BLOOD FROM AN ORANGE
It was more of the same for University of Tennessee students and faculty in '97, which was not good news. Once again, the budget crunched, vacant faculty spots stayed vacant, and there were clampdowns on everything from travel to supplies. Unhappy students also found themselves paying an extra $100 a semester for a "technology fee," even as the use of such advanced technology as photocopying was sharply curtailed. But it was also a year of planning for the future. Locally, Chancellor Bill Snyder's APEC committee offered some suggestions for streamlining the campus' curricula (watch for scholarly fur to fly when those suggestions get specific about cutting departments and programs). And at the state level, Gov. Sundquist appointed a "blue-ribbon panel" to study the state's higher education system, with recommendations for reform due sometime after the next election.
On the surface, it was a pretty quiet 12 months for Knox County schools. Oh sure, there was the expected squabbling with County Commission over a construction project or two, and the familiar debates about how to deal with unruly special education students, and the usual dissatisfied noises from the teachers' union about teeny pay raises, but by and large things seemed calm. Test scores in general looked good system-wide, and math scores looked great. When the biggest scandals of the fall are some soccer players smoking cigars and a shocking (shocking!) dearth of student "Pledge of Allegiance" intonations, administrators shouldn't have much to worry about. But next year is a decisive one politically, with five of nine school board seats up for grabs, so things could get interesting soon. Steve Hunley, the outspoken East Knox County board member who finished his first year in office in September, hasn't been shy about taking Superintendent Allen Morgan to task, especially on financial issues, and he has allies elsewhere who would like to see a few more like him on the board.

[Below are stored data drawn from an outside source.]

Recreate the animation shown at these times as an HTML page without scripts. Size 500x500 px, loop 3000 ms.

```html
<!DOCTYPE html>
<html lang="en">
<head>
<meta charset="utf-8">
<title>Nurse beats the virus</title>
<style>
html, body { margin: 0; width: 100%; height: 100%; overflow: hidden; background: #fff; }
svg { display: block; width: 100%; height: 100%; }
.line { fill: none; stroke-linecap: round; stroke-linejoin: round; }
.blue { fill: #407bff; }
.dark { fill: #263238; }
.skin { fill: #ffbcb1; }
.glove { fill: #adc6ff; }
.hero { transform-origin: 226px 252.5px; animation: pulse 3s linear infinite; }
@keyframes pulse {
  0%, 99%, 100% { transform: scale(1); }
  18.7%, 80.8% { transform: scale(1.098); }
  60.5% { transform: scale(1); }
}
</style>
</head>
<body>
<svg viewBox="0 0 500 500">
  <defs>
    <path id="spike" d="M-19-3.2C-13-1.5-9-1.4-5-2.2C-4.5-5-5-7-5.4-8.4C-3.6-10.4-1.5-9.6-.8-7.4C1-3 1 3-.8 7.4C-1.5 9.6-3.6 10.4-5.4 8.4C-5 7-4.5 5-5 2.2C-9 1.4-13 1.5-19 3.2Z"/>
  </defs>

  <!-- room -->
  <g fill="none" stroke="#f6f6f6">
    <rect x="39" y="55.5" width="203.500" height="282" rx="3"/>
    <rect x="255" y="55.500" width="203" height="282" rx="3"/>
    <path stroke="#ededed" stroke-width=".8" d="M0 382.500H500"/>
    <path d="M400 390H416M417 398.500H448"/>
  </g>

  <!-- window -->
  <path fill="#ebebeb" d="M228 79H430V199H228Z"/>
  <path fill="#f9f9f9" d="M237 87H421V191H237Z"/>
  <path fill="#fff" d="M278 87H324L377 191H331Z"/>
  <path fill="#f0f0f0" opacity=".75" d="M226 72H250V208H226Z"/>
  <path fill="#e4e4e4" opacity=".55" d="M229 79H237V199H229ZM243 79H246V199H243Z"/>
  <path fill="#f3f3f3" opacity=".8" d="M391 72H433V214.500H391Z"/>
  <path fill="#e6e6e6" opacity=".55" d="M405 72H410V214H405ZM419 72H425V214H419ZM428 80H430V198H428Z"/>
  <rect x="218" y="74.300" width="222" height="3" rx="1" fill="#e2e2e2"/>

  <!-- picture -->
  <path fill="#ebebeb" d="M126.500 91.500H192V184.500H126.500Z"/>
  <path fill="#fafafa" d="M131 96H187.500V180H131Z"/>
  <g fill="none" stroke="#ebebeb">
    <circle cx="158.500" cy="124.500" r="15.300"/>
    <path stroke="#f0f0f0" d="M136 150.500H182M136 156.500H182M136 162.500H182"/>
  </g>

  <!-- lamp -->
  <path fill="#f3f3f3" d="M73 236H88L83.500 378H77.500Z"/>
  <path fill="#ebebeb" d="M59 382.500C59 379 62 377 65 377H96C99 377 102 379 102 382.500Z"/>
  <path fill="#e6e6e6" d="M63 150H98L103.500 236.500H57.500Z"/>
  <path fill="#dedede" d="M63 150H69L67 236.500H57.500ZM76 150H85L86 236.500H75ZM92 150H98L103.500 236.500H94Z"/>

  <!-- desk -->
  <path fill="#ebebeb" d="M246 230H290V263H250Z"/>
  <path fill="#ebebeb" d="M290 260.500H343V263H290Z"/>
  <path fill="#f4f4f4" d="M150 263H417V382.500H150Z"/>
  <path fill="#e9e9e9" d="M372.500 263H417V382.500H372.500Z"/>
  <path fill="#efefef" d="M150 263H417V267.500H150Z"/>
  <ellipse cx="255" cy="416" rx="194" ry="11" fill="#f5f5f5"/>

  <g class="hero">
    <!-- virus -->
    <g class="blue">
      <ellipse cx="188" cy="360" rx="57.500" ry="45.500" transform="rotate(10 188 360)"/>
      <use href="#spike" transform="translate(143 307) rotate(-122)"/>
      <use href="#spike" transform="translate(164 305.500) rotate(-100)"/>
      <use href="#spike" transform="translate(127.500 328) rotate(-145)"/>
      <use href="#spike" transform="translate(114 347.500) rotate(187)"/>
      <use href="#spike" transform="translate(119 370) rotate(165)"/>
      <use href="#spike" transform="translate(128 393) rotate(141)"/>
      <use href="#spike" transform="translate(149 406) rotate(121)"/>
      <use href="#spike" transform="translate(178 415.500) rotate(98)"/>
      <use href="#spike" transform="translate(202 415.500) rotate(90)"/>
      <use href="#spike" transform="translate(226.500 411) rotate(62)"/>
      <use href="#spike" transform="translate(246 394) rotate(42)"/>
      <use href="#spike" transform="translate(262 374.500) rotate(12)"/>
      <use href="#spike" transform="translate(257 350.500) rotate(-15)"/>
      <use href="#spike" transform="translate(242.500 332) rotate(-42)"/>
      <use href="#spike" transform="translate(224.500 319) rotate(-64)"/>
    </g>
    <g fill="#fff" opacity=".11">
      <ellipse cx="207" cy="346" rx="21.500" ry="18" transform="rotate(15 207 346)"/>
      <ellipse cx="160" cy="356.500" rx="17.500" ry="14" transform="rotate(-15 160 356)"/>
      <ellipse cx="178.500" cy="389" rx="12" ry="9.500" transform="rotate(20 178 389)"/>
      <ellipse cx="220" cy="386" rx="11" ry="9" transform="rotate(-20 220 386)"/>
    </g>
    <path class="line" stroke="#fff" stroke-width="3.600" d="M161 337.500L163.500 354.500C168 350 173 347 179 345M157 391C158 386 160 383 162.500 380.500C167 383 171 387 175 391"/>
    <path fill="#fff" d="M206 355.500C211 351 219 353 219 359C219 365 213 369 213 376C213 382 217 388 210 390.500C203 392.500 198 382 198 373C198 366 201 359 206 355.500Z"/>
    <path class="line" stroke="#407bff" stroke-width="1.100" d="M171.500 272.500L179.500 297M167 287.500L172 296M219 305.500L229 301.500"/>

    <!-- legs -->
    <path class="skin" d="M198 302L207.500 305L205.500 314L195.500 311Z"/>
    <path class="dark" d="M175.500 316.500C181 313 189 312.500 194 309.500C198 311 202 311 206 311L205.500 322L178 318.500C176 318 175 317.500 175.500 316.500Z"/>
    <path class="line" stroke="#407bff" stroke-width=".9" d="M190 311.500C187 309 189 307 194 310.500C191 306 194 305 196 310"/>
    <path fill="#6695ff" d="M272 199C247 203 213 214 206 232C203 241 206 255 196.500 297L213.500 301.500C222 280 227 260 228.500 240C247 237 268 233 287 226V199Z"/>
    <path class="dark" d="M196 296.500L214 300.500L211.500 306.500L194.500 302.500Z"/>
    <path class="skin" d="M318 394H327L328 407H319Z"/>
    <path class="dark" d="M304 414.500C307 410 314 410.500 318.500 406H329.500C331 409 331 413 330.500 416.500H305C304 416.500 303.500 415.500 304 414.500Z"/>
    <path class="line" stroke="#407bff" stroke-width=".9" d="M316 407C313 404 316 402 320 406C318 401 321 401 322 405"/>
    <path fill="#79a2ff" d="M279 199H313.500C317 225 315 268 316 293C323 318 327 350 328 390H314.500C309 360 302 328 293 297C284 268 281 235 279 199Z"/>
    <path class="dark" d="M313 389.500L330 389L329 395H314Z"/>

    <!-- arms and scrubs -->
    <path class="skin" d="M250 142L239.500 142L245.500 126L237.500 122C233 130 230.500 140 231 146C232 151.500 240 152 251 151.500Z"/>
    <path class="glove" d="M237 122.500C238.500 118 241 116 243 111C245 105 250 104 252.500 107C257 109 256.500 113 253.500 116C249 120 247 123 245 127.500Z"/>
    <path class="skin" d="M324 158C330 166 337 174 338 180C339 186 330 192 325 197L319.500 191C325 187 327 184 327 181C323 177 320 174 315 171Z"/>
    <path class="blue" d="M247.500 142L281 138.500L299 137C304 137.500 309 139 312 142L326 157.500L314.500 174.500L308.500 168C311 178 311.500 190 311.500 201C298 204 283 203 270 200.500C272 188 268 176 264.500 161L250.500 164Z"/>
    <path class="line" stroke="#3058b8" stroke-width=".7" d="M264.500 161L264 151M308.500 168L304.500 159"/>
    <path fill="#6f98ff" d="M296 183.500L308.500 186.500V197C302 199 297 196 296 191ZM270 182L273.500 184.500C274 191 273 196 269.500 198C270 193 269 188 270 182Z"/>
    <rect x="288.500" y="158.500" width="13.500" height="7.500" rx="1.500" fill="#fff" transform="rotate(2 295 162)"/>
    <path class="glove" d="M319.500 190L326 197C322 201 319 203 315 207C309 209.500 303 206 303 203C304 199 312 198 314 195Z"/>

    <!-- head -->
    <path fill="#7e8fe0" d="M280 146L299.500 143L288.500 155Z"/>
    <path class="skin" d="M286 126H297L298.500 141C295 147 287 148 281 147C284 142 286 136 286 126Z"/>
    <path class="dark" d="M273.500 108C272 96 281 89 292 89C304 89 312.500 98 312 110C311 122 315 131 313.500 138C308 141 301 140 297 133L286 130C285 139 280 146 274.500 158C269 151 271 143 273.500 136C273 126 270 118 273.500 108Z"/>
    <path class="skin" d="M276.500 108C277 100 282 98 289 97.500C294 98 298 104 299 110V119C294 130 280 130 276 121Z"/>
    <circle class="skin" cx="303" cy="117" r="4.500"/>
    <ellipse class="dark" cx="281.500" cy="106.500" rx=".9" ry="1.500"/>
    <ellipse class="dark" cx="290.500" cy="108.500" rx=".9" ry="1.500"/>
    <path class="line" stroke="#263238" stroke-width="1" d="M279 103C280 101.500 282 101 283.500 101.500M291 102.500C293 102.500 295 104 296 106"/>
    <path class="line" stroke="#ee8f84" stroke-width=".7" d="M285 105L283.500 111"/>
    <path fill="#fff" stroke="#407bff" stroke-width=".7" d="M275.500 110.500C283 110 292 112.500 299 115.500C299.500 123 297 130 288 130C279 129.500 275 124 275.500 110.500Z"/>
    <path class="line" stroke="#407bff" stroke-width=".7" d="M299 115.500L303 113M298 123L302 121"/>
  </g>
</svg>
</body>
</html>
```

For Morgan and co., 1997 may have been the calm before the storm.
Also in Features
- The Stacey Chronicles: a Timeline of State Sen. Stacey Campfield's Greatest “Hits” in 10 Long Years of Legislating
- Signs and Portents: Tennessee's Numerous (and Sometimes Bizarre) State Symbols
- Orange Is the New Green: Is Knox County's New Video-Only Visitation Policy for Inmates Really About Safety—or Is it About Money?